Since 1991, the Winter Adapted Games (WAG) has benefited both Queen’s students and the members of the Kingston community. Hosted in January, it is a fun-filled day of non-competitive games and activities for individuals who have an identified disability. In keeping with the goal of a more accepting society, it is an inclusive event for individuals of all ages who might otherwise miss out on opportunities for physical activity.
Organized by the SKHS and the School of Rehabilitation Therapy, Queen’s students are increasingly encouraged by the shining abilities demonstrated by WAG participants. Though WAG occurs only once a year, its organizers seek to provide the motivation and confidence to pursue physical activity elsewhere.
The 2021-22 WAG Committee is now recruiting! Apply Now! Deadline is Sept.17, 2021 at midnight.
Since its inception in 2002, Motionball has raised more than $5,000,000 for Special Olympics Canada. Queen’s is the first official University chapter for the non-profit organization, which raised approximately $10,000 in 2016 alone.
Its mission is to plan integrated sporting events, creating relevant and meaningful experiences that help put the fun back into giving.

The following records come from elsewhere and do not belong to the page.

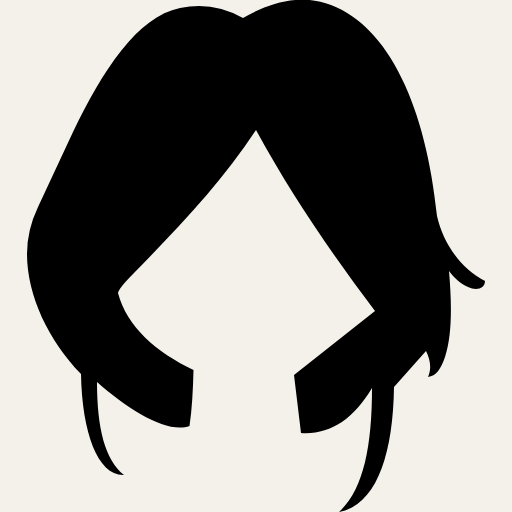
<!DOCTYPE html>
<html lang="en">
<head>
<meta charset="utf-8">
<title>Hair icon</title>
<style>
:root { --paper: #f4f1ea; --ink: #000; }
html, body { margin: 0; width: 512px; height: 512px; overflow: hidden; background: var(--paper); }
.icon { display: block; width: 512px; height: 512px; }
.hair { fill: var(--ink); }
</style>
</head>
<body>
<svg class="icon" viewBox="0 0 512 512" role="img" aria-label="Dark hair with a centre parting">
<path class="hair" d="M243 18
C272 1 303 -6 331 5
C389 27 426 107 437 216
C443 243 461 269 485 281
C485 289 476 291 468 287
C461 284 454 278 449 271
C452 305 452 336 445 357
C441 369 436 376 428 377
C432 368 430 359 426 351
L394 387
C393 456 376 505 339 512
C363 490 372 448 372 388
C353 420 329 435 301 433
L294 375 L375 311
C332 254 292 196 256 130
C221 183 179 227 133 274
Q119 288 118 293
C127 327 156 352 193.500 370
C193 390 192 409 189.500 426
C168 434 130 411 97 382
C97 428 105 460 124 475
C98 476 82 433 81 374
C49 341 27 296 27 254
Q27 230 38 207
L73 132
C103 70 137 17 180 8
Q213 1 243 18Z"/>
</svg>
</body>
</html>
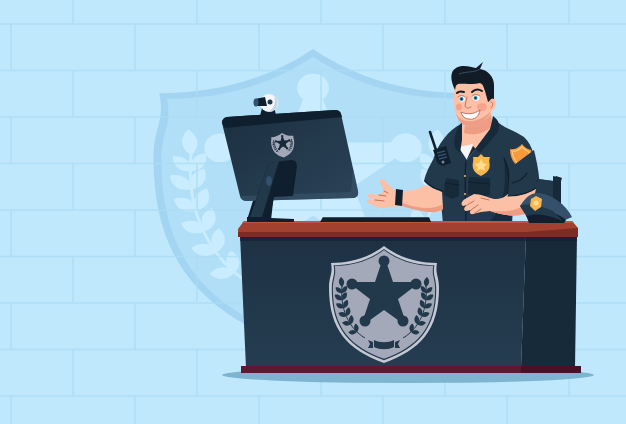
<!DOCTYPE html>
<html lang="en">
<head>
<meta charset="utf-8">
<title>Police officer at reception desk</title>
<style>
:root{
  --wall:#bfe8fc; --joint:#abdcf4; --crest:#a3d5f3; --crest-in:#b1dff8; --crest-light:#c9edfe;
  --navy:#22384b; --navy-dark:#172a3a; --navy-deep:#0f1f2d; --navy-light:#34506a;
  --wood:#a2412f; --wood-dark:#7c2c24; --plinth:#5c1a31;
  --silver:#a3a9b8; --silver-light:#c3c8d3;
  --skin:#fbc0a5; --skin-shade:#ee9d84; --line:#c9705c; --hair:#111c27;
  --gold:#f8b84e; --gold-light:#ffdc92; --patch:#f79a3c;
}
html,body{margin:0;overflow:hidden}
body{width:626px;height:424px;background:var(--wall)}
svg{display:block}
.joint{fill:none;stroke:var(--joint);stroke-width:1.6}
.fold{fill:none;stroke:var(--navy-deep);stroke-width:1.2;stroke-linecap:round}
.skin-line{fill:none;stroke:var(--line);stroke-width:1;stroke-linecap:round}
.skin{fill:var(--skin)}
.navy{fill:var(--navy)}
.dark{fill:var(--navy-dark)}
.deep{fill:var(--navy-deep)}
.gold{fill:var(--gold)}
</style>
</head>
<body>
<svg width="626" height="424" viewBox="0 0 626 424" role="img" aria-label="Smiling police officer behind a reception desk with a computer">
<defs>
  <pattern id="bricks" width="124" height="93" y="23" x="10" patternUnits="userSpaceOnUse">
    <path class="joint" d="M0 1H124M0 47.5H124M1 1V47M63 48V93"/>
  </pattern>
  <path id="shield" d="M0 0C-16 12-34 17-53 17C-51 28-55 30-55 42C-55 84-36 104 0 117C36 104 55 84 55 42C55 30 51 28 53 17C34 17 16 12 0 0Z"/>
  <g id="star">
    <path d="M-2 15H2L9 36L31 36V40L14 53L21 74L18 77L0 64L-18 77L-21 74L-14 53L-31 40V36L-9 36Z"/>
    <circle cy="15" r="5.5"/><circle cx="32" cy="38" r="5.5"/><circle cx="-32" cy="38" r="5.5"/>
    <circle cx="19" cy="75" r="5.5"/><circle cx="-19" cy="75" r="5.5"/>
  </g>
  <path id="leaf" d="M0 0C-4-3-4-7-1-10C3-7 3-3 0 0Z"/>
  <g id="pair"><use href="#leaf" transform="rotate(-42)"/><use href="#leaf" transform="rotate(42)"/></g>
  <g id="branch">
    <path d="M-42 40C-44 62-36 82-19 92" fill="none" stroke="currentColor" stroke-width="1"/>
    <use href="#leaf" x="-42" y="41"/>
    <use href="#pair" transform="translate(-42 47) scale(.85)"/>
    <use href="#pair" transform="translate(-42 54) rotate(-6) scale(.9)"/>
    <use href="#pair" transform="translate(-40 62) rotate(-14) scale(.9)"/>
    <use href="#pair" transform="translate(-37 70) rotate(-23) scale(.9)"/>
    <use href="#pair" transform="translate(-33 78) rotate(-33) scale(.9)"/>
    <use href="#pair" transform="translate(-27 86) rotate(-45) scale(.85)"/>
  </g>
  <g id="laurel"><use href="#branch"/><use href="#branch" transform="scale(-1 1)"/></g>
  <linearGradient id="screen-back" x1="0" y1="0" x2="1" y2="1">
    <stop offset="0" stop-color="#1b2f40"/><stop offset="1" stop-color="#2b4358"/>
  </linearGradient>
  <linearGradient id="desk-front" x1="0" y1="0" x2="0" y2="1">
    <stop offset="0" stop-color="#1d3143"/><stop offset="1" stop-color="#253d51"/>
  </linearGradient>
</defs>

<g id="wall">
  <rect width="626" height="424" fill="var(--wall)"/>
  <g id="wall-crest" transform="translate(313 49) scale(2.9 2.6)">
    <use href="#shield" fill="var(--crest)"/>
    <use href="#shield" transform="translate(0 3) scale(.95)" fill="var(--crest-in)"/>
    <use href="#star" fill="var(--crest-light)"/>
    <use href="#laurel" fill="var(--crest-light)" color="#c9edfe"/>
  </g>
  <rect width="626" height="424" fill="url(#bricks)" opacity=".8"/>
</g>

<ellipse id="floor-shadow" cx="408" cy="375" rx="186" ry="8" fill="#7fb4d0"/>

<g id="officer">
  <g id="torso">
    <path class="skin" d="M464 116L491 112L494 132L472 158L459 146Z"/>
    <path fill="var(--skin-shade)" d="M465 124C476 126 486 121 491 114L492 126C484 134 474 136 464 133Z"/>
    <path fill="#f4f7fa" d="M459 147L473 144L466 162Z"/>
    <path class="navy" d="M461 124C449 130 438 143 433 160L425 180L440 191L443 224H512L514 192L538 182C537 162 533 145 524 137C515 131 503 128 494 119L490 129L467 160L459 148Z"/>
    <path class="dark" d="M493 116C500 121 500 126 498 132L480 153L473 146L466 161L490 130ZM462 122C456 129 453 138 455 148L460 153L462 140Z"/>
    <path class="dark" d="M504 158C510 168 512 180 509 196L512 224H487C504 210 507 185 504 158Z"/>
    <path class="fold" d="M466 161C464 180 466 202 466 224M504 158C509 170 510 182 508 194M440 190C439 181 441 173 444 167"/>
    <path class="dark" d="M469 177L490 178V195L478 198L468 194ZM445 178L459 180V196L452 199L444 195Z"/>
    <path class="fold" stroke="#34506a" d="M469 182L490 184M445 183L459 185"/>
    <circle cx="465" cy="176" r="1" class="gold"/><circle cx="465" cy="194" r="1" class="gold"/>
    <path fill="var(--patch)" d="M510 149C516 150 519 147 522 144C525 148 528 149 531 150C533 160 531 166 526 170C517 168 510 161 510 149Z"/>
    <path fill="none" stroke="#ffc77d" stroke-width="1.2" d="M512 151C517 152 520 149 522 147C525 150 527 151 529 152C530 160 529 164 525 167C518 165 513 160 512 151Z"/>
  </g>
  <g id="chest-badge">
    <path class="gold" d="M481 154L484 157L490 157C488 162 491 164 489 169C487 173 484 174 481 176C477 174 474 172 473 168C472 163 474 161 473 157L478 157Z"/>
    <path fill="var(--gold-light)" d="M481 159L483 163L487 164L484 167L485 171L481 169L477 171L478 167L475 164L479 163Z"/>
  </g>
  <g id="radio">
    <path stroke="var(--navy-deep)" stroke-width="2.5" stroke-linecap="round" d="M436 150L430 132"/>
    <path class="deep" d="M433 150L446 146L451 163L439 167Z"/>
    <path stroke="var(--navy-light)" stroke-width="1.3" d="M437 153L445 151M438 156L446 154M439 159L447 157"/>
    <circle cx="443" cy="162" r="1.5" fill="#6c879f"/>
  </g>
  <g id="pointing-arm">
    <path class="skin" d="M426 185L442 192L443 209C438 214 425 213 402 206L389 207C382 210 376 207 368 203C366 201 368 199 371 200L375 200L368 197C366 194 369 193 372 194L379 195L384 191L380 182C380 178 383 178 386 182L393 189L403 191C413 191 420 188 426 185Z"/>
    <path fill="var(--skin-shade)" d="M443 204V209C438 214 425 213 402 206V203C420 209 434 210 443 204Z"/>
    <path class="skin-line" d="M375 200L384 201M379 195L386 196M384 191L388 193"/>
    <path class="deep" d="M396 189L403 190L402 206L395 205Z"/>
    <path class="navy" d="M433 160C428 168 425 176 424 181C429 187 436 190 443 191L448 170Z"/>
    <path class="fold" d="M425 181C431 187 437 190 443 191"/>
  </g>
  <g id="resting-arm">
    <path class="skin" d="M508 194L538 184C541 196 536 207 525 214C512 218 500 214 490 211L481 212L473 214C470 215 469 212 471 210L466 211C463 210 464 207 467 205L463 206C460 204 462 201 465 199L474 194C480 194 487 197 494 199C501 199 505 197 508 194Z"/>
    <path fill="var(--skin-shade)" d="M538 190C540 199 535 208 525 214C512 218 500 214 490 211C508 212 527 212 538 190Z"/>
    <path class="skin-line" d="M467 205L474 201M471 210L478 205M475 213L481 209M481 198L489 200"/>
    <path class="navy" d="M510 168L534 150C537 163 540 176 539 186C530 193 519 196 508 196Z"/>
    <path class="fold" d="M539 186C530 193 519 196 508 196M512 183C518 182 524 178 527 173"/>
  </g>
  <g id="head">
    <path class="skin" d="M455 85C453 97 454 107 456 115C459 123 465 127 471 126C480 125 488 119 491 111C496 111 498 99 493 98L490 81H457Z"/>
    <path fill="var(--skin-shade)" d="M456 114C459 123 465 127 471 126C480 125 488 119 491 111C485 118 475 122 468 121C462 121 459 118 456 114Z"/>
    <path fill="var(--hair)" d="M455 90C450 80 450 71 456 68C462 64 471 67 476 68L483 62L480 69C488 70 494 77 494 85L494 99C491 97 490 101 488 102L485 91C483 87 484 85 480 83C472 85 462 83 458 84C455 86 456 87 455 90Z"/>
    <path fill="none" stroke="#34506a" d="M459 74C467 71 474 73 480 69"/>
    <path fill="none" stroke="var(--hair)" stroke-width="2" stroke-linecap="round" d="M457 93C459 91 461 91 464 92M472 92C475 89 479 89 482 91"/>
    <ellipse cx="462" cy="99" rx="3" ry="2.7" fill="#fff"/><ellipse cx="476" cy="98" rx="3.5" ry="2.8" fill="#fff"/>
    <circle cx="461.5" cy="99" r="2" fill="#2d8ec2"/><circle cx="475.5" cy="98" r="2" fill="#2d8ec2"/>
    <circle cx="461.5" cy="99" r="1" class="deep"/><circle cx="475.5" cy="98" r="1" class="deep"/>
    <path class="skin-line" d="M458 97C460 95 463 95 465 97M472 96C474 94 478 94 480 96M467 97L465 106C466 109 469 108 471 107M491 102C494 102 493 106 491 108"/>
    <ellipse cx="482" cy="107" rx="5" ry="4" fill="#f58d7c" opacity=".6"/><ellipse cx="459" cy="107" rx="3" ry="3.5" fill="#f58d7c" opacity=".6"/>
    <path fill="#fff" stroke="#b65648" stroke-width=".8" d="M461 112C468 115 474 114 480 110C479 117 474 120 469 119C465 119 462 116 461 112Z"/>
  </g>
</g>

<g id="desk">
  <path fill="url(#desk-front)" d="M240 235H526L521 368H246Z"/>
  <path class="dark" d="M526 235H577L575 368H521Z"/>
  <path class="deep" opacity=".6" d="M240 236H577V241H240Z"/>
  <path fill="var(--wood)" d="M244 221H572L578 228V237H238V229Z"/>
  <path fill="var(--wood-dark)" d="M238 232H526L578 228V237H238Z"/>
  <path fill="#bd5640" d="M244 221H572L574 223H242Z"/>
  <path fill="var(--plinth)" d="M241 366H581V373H241Z"/>
  <path fill="#471126" d="M521 366H581V373H521Z"/>
  <g id="desk-crest" transform="translate(384 246)">
    <use href="#shield" fill="var(--silver-light)"/>
    <use href="#shield" transform="translate(0 3) scale(.95)" fill="var(--navy)"/>
    <use href="#shield" transform="translate(0 4) scale(.93)" fill="var(--silver)"/>
    <use href="#star" fill="#22384b"/>
    <use href="#laurel" fill="#22384b" color="#22384b"/>
    <path class="navy" d="M-10 94C-4 97 4 97 10 94V101C4 104-4 104-10 101ZM-11 96L-16 94L-14 98L-16 102L-11 102ZM11 96L16 94L14 98L16 102L11 102Z"/>
  </g>
</g>

<g id="keyboard">
  <path class="deep" d="M323 217H429L431 222H320Z"/>
  <path fill="var(--navy-light)" d="M323 217H429V218H323Z"/>
</g>

<g id="cap">
  <path class="dark" d="M536 182L560 184L562 178L556 176L553 181L538 179Z"/>
  <path class="navy" d="M538 179L561 182V207L534 198Z"/>
  <path class="dark" d="M553 176L561 178V206L553 200Z"/>
  <path fill="var(--navy-light)" d="M520 206C525 198 531 192 539 193C553 195 565 204 572 217L563 221L528 219Z"/>
  <path class="deep" d="M526 215C540 209 555 211 566 220L564 223H529Z"/>
  <path class="navy" d="M520 206C526 203 540 205 553 211L563 221C547 214 535 213 527 216Z"/>
  <path class="gold" d="M536 196L542 199L541 207L535 211L530 206L531 199Z"/>
  <circle cx="536" cy="203" r="2.5" fill="var(--gold-light)"/>
</g>

<g id="computer">
  <path class="deep" d="M247 217L294 219V222H247Z"/>
  <path class="deep" d="M264 165L296 159L297 192L274 194L271 220H247Z"/>
  <path fill="url(#screen-back)" d="M227 117L335 110Q340 110 341 114L358 191Q359 197 354 198L247 201Q241 201 240 196L222 123Q222 118 227 117Z"/>
  <path class="deep" d="M227 117L335 110Q340 110 341 114L342 117L225 128L222 123Q222 118 227 117Z"/>
  <path fill="#3b566e" d="M353 168L358 191Q359 197 354 198L247 201Q241 201 240 196L351 192Z" opacity=".55"/>
  <path class="deep" d="M268 166Q270 162 275 162L291 160Q297 160 297 166L293 196L274 197L270 216H250Z"/>
  <path class="navy" d="M268 166Q270 162 275 162L279 161L262 217H250Z"/>
  <ellipse cx="269" cy="181" rx="3" ry="5" fill="var(--navy-light)"/>
  <g id="monitor-crest" transform="translate(282 133) rotate(-4) scale(.21)">
    <use href="#shield" fill="var(--silver)"/><use href="#star" fill="#172a3a"/>
    <use href="#laurel" fill="#172a3a" color="#172a3a"/>
  </g>
  <g id="webcam">
    <path class="deep" d="M262 108L274 107L276 115L260 116Z"/>
    <circle cx="269" cy="103" r="9" fill="#f3f6f9"/>
    <path fill="#c8d2dc" d="M274 96A9 9 0 0 1 268 112C275 108 276 102 274 96Z"/>
    <path class="deep" d="M255 99L265 97L267 106L256 106Z"/>
    <ellipse cx="256" cy="102.5" rx="2.5" ry="4" fill="#34506a"/>
    <circle cx="270" cy="102" r="2.5" class="navy"/>
  </g>
</g>
</svg>
</body>
</html>
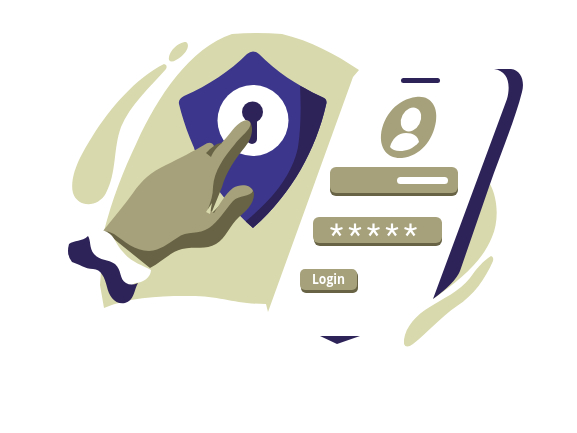
<!DOCTYPE html>
<html lang="en">
<head>
<meta charset="utf-8">
<title>Secure login illustration</title>
<style>
:root {
  --paper: #ffffff;
  --sage: #d8d9ac;
  --khaki: #a6a17b;
  --khaki-dark: #676344;
  --indigo: #3c378c;
  --navy: #2e2359;
}
html, body { margin: 0; background: var(--paper); overflow: hidden; }
.canvas { display: block; width: 577px; height: 433px; }
.paper { fill: var(--paper); }
.sage { fill: var(--sage); }
.khaki { fill: var(--khaki); }
.khaki-dark { fill: var(--khaki-dark); }
.indigo { fill: var(--indigo); }
.navy { fill: var(--navy); }
.stars { fill: none; stroke: var(--paper); stroke-width: 2.2; }
.login-label { fill: var(--paper); font: 700 14.5px "Open Sans", "Noto Sans", sans-serif; }
</style>
</head>
<body>
<svg class="canvas" viewBox="0 0 577 433" role="img" aria-label="A hand touches the keyhole of a shield beside a phone login screen">
  <defs>
    <clipPath id="shield-shape">
      <path d="M247 54Q253 49 259 54C276 71 296 85 322 97Q328 99 326 105C316 149 292 194 253 228C214 194 190 149 179 104Q178 99 184 96C209 85 230 71 247 54Z"/>
    </clipPath>
    <path id="star" d="M0-6.5V0M0 0L6-2M0 0L4 5.5M0 0L-4 5.5M0 0L-6-2"/>
  </defs>

  <g id="backdrop" class="sage">
    <path d="M104 308L100 285L104 231C112 200 123 171 137 142C158 96 190 48 232 34Q257 32 282 34C311 41 335 54 359 70L353 77L268 312L266 304C232 304 220 295 185 296C155 296 128 298 104 308Z"/>
    <path d="M164 64Q168 65 166 69C151 86 130 105 121 127C113 149 117 172 106 193C98 208 78 208 73 193C69 175 82 153 92 137C110 108 136 78 164 64Z"/>
    <path d="M169 60C168 52 178 42 186 42C192 46 183 57 176 60Q171 63 169 60Z"/>
    <path d="M490 184C498 199 499 221 492 237C482 262 461 279 433 299L470 225Z"/>
    <path d="M491 256Q494 257 493 261C485 279 474 295 457 306C441 317 427 333 413 344Q406 349 404 344C403 332 412 319 425 310C445 297 459 292 470 278C477 268 483 261 491 256Z"/>
  </g>

  <g id="phone">
    <path class="navy" d="M494 69H511C521 70 525 81 522 92C515 120 500 155 489 187L460 271Q455 283 433 299L507 99C511 84 508 71 494 69Z"/>
    <path class="navy" d="M320 336H360L337 344Z"/>
    <rect class="navy" x="401" y="78" width="39" height="5" rx="2.5"/>
    <g id="avatar">
      <path class="khaki" d="M416 97C431 95 438 107 436 121C433 141 420 156 402 158C387 159 380 148 381 135C383 115 398 99 416 97Z"/>
      <ellipse class="paper" cx="411" cy="119.500" rx="9.500" ry="12.500" transform="rotate(28 411 119.500)"/>
      <path class="paper" d="M390 147C392 139 398 133 406 133C413 133 418 136 419 142C413 149 406 151 400 151Q393 151 390 147Z"/>
    </g>
    <g id="user-field">
      <rect class="khaki-dark" x="330" y="169" width="128" height="27" rx="6"/>
      <rect class="khaki" x="330" y="167" width="128" height="26" rx="6"/>
      <rect class="paper" x="397" y="177" width="51" height="7" rx="3.500"/>
    </g>
    <g id="password-field">
      <rect class="khaki-dark" x="314" y="219" width="128" height="27" rx="6"/>
      <rect class="khaki" x="313" y="217" width="129" height="26" rx="6"/>
      <g class="stars">
        <use href="#star" x="336.500" y="230"/>
        <use href="#star" x="355" y="230"/>
        <use href="#star" x="373.500" y="230"/>
        <use href="#star" x="392" y="230"/>
        <use href="#star" x="410.500" y="230"/>
      </g>
    </g>
    <g id="login-button">
      <rect class="khaki-dark" x="301" y="271" width="57" height="22" rx="5"/>
      <rect class="khaki" x="300" y="269" width="57" height="21" rx="5"/>
      <text class="login-label" x="312" y="284" textLength="33" lengthAdjust="spacingAndGlyphs">Login</text>
    </g>
  </g>

  <g id="shield" clip-path="url(#shield-shape)">
    <rect class="indigo" x="176" y="48" width="154" height="184"/>
    <path class="navy" d="M300 86L330 96V232H246V221C270 201 292 177 298 147C301 127 301 106 300 86Z"/>
  </g>
  <g id="keyhole">
    <circle class="paper" cx="253" cy="120.500" r="35.500"/>
    <circle class="navy" cx="252.500" cy="112" r="10.500"/>
    <rect class="navy" x="247" y="112" width="10" height="32" rx="5"/>
  </g>

  <g id="hand">
    <path class="indigo" d="M194 149C200 142 207 141 216 142L208 160Z"/>
    <path class="khaki-dark" d="M104 231L150 268C162 262 170 252 182 249C195 246 206 250 216 244C226 238 230 225 239 217C246 211 254 204 254 194C253 186 245 184 237 188L211 214L222 187C226 172 236 158 245 147C252 139 254 128 250 122L235 135L205 157L140 220Z"/>
    <path class="khaki" d="M103 231C113 218 124 206 133 193C142 180 151 172 166 165C180 158 194 151 204 145Q211 140 214 146C219 148 225 139 231 132C237 124 246 117 250 122C253 128 241 136 235 144C224 157 214 171 213 187C213 195 211 201 208 209L214 213C220 204 225 194 233 188C240 184 250 184 253 191C250 197 239 195 233 201C225 210 218 222 209 228C199 235 187 230 177 238C167 244 161 250 149 251C135 251 124 241 114 234Q109 231 103 231Z"/>
    <path class="khaki-dark" d="M206 153C211 148 216 143 222 143C216 148 213 152 211 157Z"/>
    <path class="sage" d="M206 212L212 203L210 214Z"/>
  </g>

  <g id="sleeve">
    <path class="paper" d="M88 237C92 230 101 228 107 232C115 236 116 245 123 252C131 262 142 265 151 270C151 277 143 283 135 283L125 291L82 246Z"/>
    <path class="navy" d="M69 244C74 240 82 242 88 236C91 240 89 248 94 254C100 261 108 259 115 264C122 270 119 279 126 283Q131 286 138 283C134 290 134 301 125 303C115 305 109 296 107 287C105 278 101 269 93 269C85 269 79 264 72 262Q66 255 69 244Z"/>
  </g>
</svg>
</body>
</html>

Founded in 2009, SwimAbility is a non-profit student initiative that aims to provide the organizational and logistical support necessary to facilitate the opening and operation of its programs across Canada. These chapters provide affordable and accessible one-on-one swimming instruction to children with specific needs.
Injury prevention is addressed by providing lessons specifically targeted and adapted to those children at highest risk of drowning in Canada. By using innovative techniques to dramatically cut operating expenses, as well as by actively fundraising, this initiative can offer private swimming instruction at an affordable rate even to those living under the poverty line.
The academic component offers one-on-one tutoring, reading, verbal skill support, and overall academic assistance. The athletic component of the program offers both sport instruction and fine/gross motor skill activities, depending on the individual capabilities of the children.
As a student-run organization, Raise The Bar seeks to connect the dots between all resources of health (ie. mental, physical, sexual, etc) and provide a more wholesome support for students at Queen’s University.
By providing the tips, tricks, and content needed to support this holistic view of health, students may then be able to ‘raise the bar’ for their own health standards and create a brighter future.